D’Ippolito, G. (1964), Studi nonniani. L’epillio nelle Dionisiache (Palermo, presso l’Accademia).

Espinar, J.L. (2003), La adjetivación en las Donisíacas de Nono de Panópolis:tradición e innovación. Hapax absolutos y no absolutos (Málaga, Universidad de Málaga).

Gigli Piccardi, D. (2008), “ΑΕPΟΒΑΤΕΙΝ. L’ecfrasi come viaggio in Giovanni di Gaza”, en S. Audano (ed.), Nonno e i suoi lettori (Alessandria, Edizioni Dell’Orso), 83-102.

Greco, C. (2004), Nonno di Panopoli, Parafrasi del Vangelo di S. Giovanni. Canto tredicesimo. (Alessandria, Edizioni dell’Orso).

Hernández de la Fuente, D. (2011), ‘The One and the Many and the Circular Movement: Neo-Platonism and Poetics in Nonnus of Panopolis’, in D. Hernández de la Fuente (ed.). New Perspectives on Late Antiquity (Newcastle upon Tyne, Cambridge Scholars Publishing), 305–26.

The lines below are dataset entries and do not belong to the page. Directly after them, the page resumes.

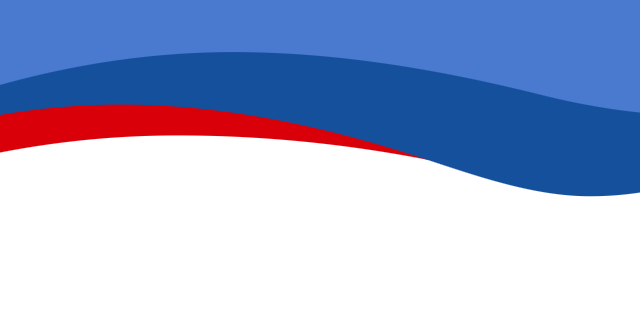
Give the GLSL for this background, as a Shadertoy shader.

```glsl
// Flat wave banner: light blue sky, a dark blue swoosh and a red ribbon on white.
// Each boundary is a height curve made of cubic Hermite spans; the bands are
// painted from bottom to top with edges smoothed over one pixel.

#define PAPER_WHITE vec3(1.0, 1.0, 1.0)
#define RIBBON_RED  vec3(0.855, 0.0, 0.035)
#define DEEP_BLUE   vec3(0.078, 0.314, 0.608)
#define LIGHT_BLUE  vec3(0.290, 0.478, 0.812)
#define EDGE_WIDTH  1.0

// Cubic span between two knots, each given as (x, height, slope).
float span(float x, vec3 a, vec3 b) {
    float width = b.x - a.x;
    float t = clamp((x - a.x) / width, 0.0, 1.0);
    float s = 1.0 - t;
    float ease = t * t * (3.0 - 2.0 * t);
    return mix(a.y, b.y, ease) + width * t * s * (s * a.z - t * b.z);
}

// Upper edge of the dark swoosh.
float swooshTop(float x) {
    vec3 start = vec3(0.0, 0.7344, 0.56);
    vec3 crest = vec3(0.3646, 0.8372, 0.0);
    vec3 bend  = vec3(0.8464, 0.7031, -0.50);
    vec3 end   = vec3(1.0, 0.6484, -0.20);
    if (x < crest.x) return span(x, start, crest);
    if (x < bend.x) return span(x, crest, bend);
    return span(x, bend, end);
}

// Lower edge of the dark swoosh, which also bounds the ribbon from above.
float swooshBottom(float x) {
    vec3 start  = vec3(0.0, 0.6406, 0.344);
    vec3 crest  = vec3(0.1888, 0.6732, 0.0);
    vec3 bend   = vec3(0.6667, 0.5013, -0.66);
    vec3 trough = vec3(0.9219, 0.3867, 0.0);
    vec3 end    = vec3(1.0, 0.3984, 0.30);
    if (x < crest.x) return span(x, start, crest);
    if (x < bend.x) return span(x, crest, bend);
    if (x < trough.x) return span(x, bend, trough);
    return span(x, trough, end);
}

// Lower edge of the ribbon; it stays level past the tip, under the swoosh.
float ribbonBottom(float x) {
    vec3 start = vec3(0.0, 0.5234, 0.39);
    vec3 crest = vec3(0.2773, 0.5768, 0.0);
    vec3 tip   = vec3(0.6667, 0.5013, -0.388);
    if (x < crest.x) return span(x, start, crest);
    return span(x, crest, tip);
}

// Smooth coverage of the area above a boundary.
float above(float height) {
    return clamp(height / (EDGE_WIDTH * fwidth(height)) + 0.5, 0.0, 1.0);
}

void mainImage(out vec4 fragColor, in vec2 fragCoord) {
    vec2 uv = fragCoord / iResolution.xy;

    // Paint the bands from the bottom upward.
    vec3 color = PAPER_WHITE;
    color = mix(color, RIBBON_RED, above(uv.y - ribbonBottom(uv.x)));
    color = mix(color, DEEP_BLUE, above(uv.y - swooshBottom(uv.x)));
    color = mix(color, LIGHT_BLUE, above(uv.y - swooshTop(uv.x)));

    fragColor = vec4(color, 1.0);
}
```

Lightfoot, J. (2014), “Oracles in the Dionysiaca”, in K. Spanoudakis (ed.), Nonnus of Panopolis in Context: Poetry and Cultural Milieu in Late Antiquity with a Section on Nonnus and the Modern World. (Berlin/New York, De Gruyter), 39-54.

Livrea, E. (ed.), Nonno di Panopoli, Parafrasi al Vangelo di S. Giovanni, Canto XVIII (Napoli, D’Auria) 1989.

Miguélez Cavero, L. (2008), Poems in Context: Greek Poetry in the Egyptian Thebaid 200–600 AD (Berlin/New York, Walter de Gruyter).

Peek, W. (1968–1975), Lexicon zu den Dionysiaca des Nonnos. 4 vols (Berlin/Hildersheim, (Akad.-Verlag/Olms).

Ruíz Pérez Á. (2002), “La mántica como factor de cohesión en las “Dionisíacas” de Nono de Panópolis: los mitos tebanos”, Habis 33, 521-551.

Stegemann, V. (1930), Astrologie und Universalgeschichte: Studien und Interpretationen zu den Dionysiaka des Nonnos (Leipzig, Teubner).